… for me the heart of California lies in the Condor country. And for me the heart of mystery, of wonder, and of desire lies with the California Condor, that majestic and almost legendary figure, which still haunts the fastnesses of our lessening wilderness.
Anyone who has read many articles and books about the condor is likely to have encountered these oft-quoted lines by Dawson.
Chester Newten Hess concluded a 1930 magazine article about the California condor with these words:
But though his enemies, natural and otherwise, destroy his mortal existence, they cannot rob him of his immortality. For he is woven into an imperishable fabric of fancy and fable, narrative and song. He belongs with the griffin, the basilik, the dragon and the unicorn, a deathless figure in the world’s folklore.
Some have said that he may have been the roc that transported Sinbad the Sailor to the land of wealth. And yet the California condor is a flesh-and-feathers bird, existing in reality though seemingly destined to soar into an empyrean from which there is no descent. It will be as though he never truly existed. His mythical and legendary identity will long survive his material entity.
I do not share Hess’s view that, if the California condor had gone extinct, the species would have been long remembered in any sense by very many people.
Having considered these 6 examples of lofty language from decades past, I will be on the lookout for more recent examples to share in a future post.
Newberry, J S. Report upon the zoology of the route. In Reports of explorations and surveys, to ascertain the most practicable and economical route for a railroad from the Mississippi River to the Pacific Ocean, …. Volume 6. Part 4. US Senate. 33rd Congress, 2nd session. 1857.
Heermann, A L. Report upon the birds collected on the survey. In Reports of explorations and surveys, to ascertain the most practicable and economical route for a railroad from the Mississippi River to the Pacific Ocean, …. Volume 10. Part 2. US Senate. 33rd Congress, 2nd session. 1859.
Shields, A M. Nesting of the California vulture. Nidiologist. July 1895.

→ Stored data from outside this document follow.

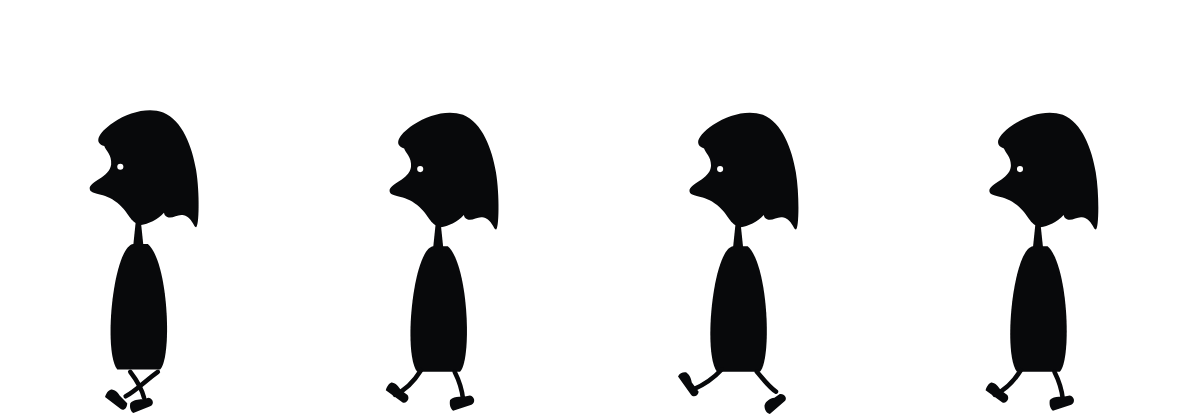
<!DOCTYPE html>
<html lang="en">
<head>
<meta charset="utf-8">
<title>Walking Figures</title>
<link rel="stylesheet" href="https://fonts.googleapis.com/css2?family=Inter&display=swap">
<style>
  :root {
    --ink: #08090b;
    --paper: #ffffff;
    --eye: #ffffff;
  }
  html, body {
    margin: 0;
    padding: 0;
    overflow: hidden;
    background: var(--paper);
    font-family: "Inter", sans-serif;
  }
  .stage {
    width: 1200px;
    height: 420px;
    display: block;
  }
  .ink { fill: var(--ink); }
  .limb { stroke: var(--ink); stroke-width: 6; stroke-linecap: round; fill: none; }
  .eye { fill: var(--eye); }
</style>
</head>
<body>
<svg class="stage" viewBox="0 0 1568 549" width="1200" height="420" role="img" aria-label="Four black silhouette figures in a walking sequence">
  <defs>
    <g id="figure-upper">
      <path class="ink" d="M528 194 C515 190 518 178 540 163 C560 150 585 143 605 150 C630 160 643 195 648 225 C653 255 652 300 648 300 C645 300 642 285 630 284 C622 283 614 292 607 284 L606 281 C598 290 585 296 576 297 C560 293 562 282 545 268 C528 254 510 258 509 250 C508 240 535 235 537 218 C538 205 530 200 528 194 Z"/>
      <circle class="eye" cx="549" cy="221" r="4"/>
      <path class="ink" d="M569 294 L566 323 L579 323 L576 294 Z"/>
      <path class="ink" d="M566 322 C540 325 526 462 545 486 L601 486 C617 470 612 345 585 322 Z"/>
    </g>
    <g id="legs-stride">
      <path class="limb" d="M550 484 C540 500 530 510 516 516"/>
      <path class="ink" d="M504 510 C506 503 510 500 512 500 C518 501 520 505 524 510 L532 516 C536 520 532 528 526 526 Z"/>
      <path class="limb" d="M594 486 C600 498 604 512 605 522"/>
      <path class="ink" d="M588 523 C592 519 598 518 604 519 L614 517 C620 518 622 526 616 529 L592 537 C588 534 587 528 588 523 Z"/>
    </g>
  </defs>

  <g class="figure figure-crossed" transform="translate(-392 -3)">
    <use href="#figure-upper"/>
    <path class="limb" d="M562 489 C572 502 578 515 580 523"/>
    <path class="limb" d="M598 489 C585 498 568 515 556 521"/>
    <path class="ink" d="M529 522 C531 515 535 512 538 512 C544 513 546 517 549 521 L558 530 C558 536 554 540 550 538 Z"/>
    <path class="ink" d="M562 530 C566 526 572 525 578 525 L586 523 C592 524 594 532 588 534 L566 543 C562 540 561 535 562 530 Z"/>
  </g>

  <g class="figure figure-stride">
    <use href="#figure-upper"/>
    <use href="#legs-stride"/>
  </g>

  <g class="figure figure-wide" transform="translate(392 0)">
    <use href="#figure-upper"/>
    <path class="limb" d="M551 483 C540 495 528 503 514 509"/>
    <path class="ink" d="M494 492 C496 488 501 486 505 487 C510 491 511 495 512 500 L521 512 C520 518 514 520 511 516 Z"/>
    <path class="limb" d="M597 486 C605 495 612 505 622 512"/>
    <path class="ink" d="M607 530 C609 524 614 521 620 520 L627 515 C633 514 637 520 634 524 L614 541 C610 540 607 536 607 530 Z"/>
  </g>

  <g class="figure figure-stride-repeat" transform="translate(784 0)">
    <use href="#figure-upper"/>
    <use href="#legs-stride"/>
  </g>
</svg>
</body>
</html>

Van Dyke, T S. The deer held the cards. Los Angeles Herald. 5 January 1896.
Dawson, William Leon. The birds of California. South Moulton. 1923.
Hess, Chester Newten. King condor. Touring Topics. August 1930.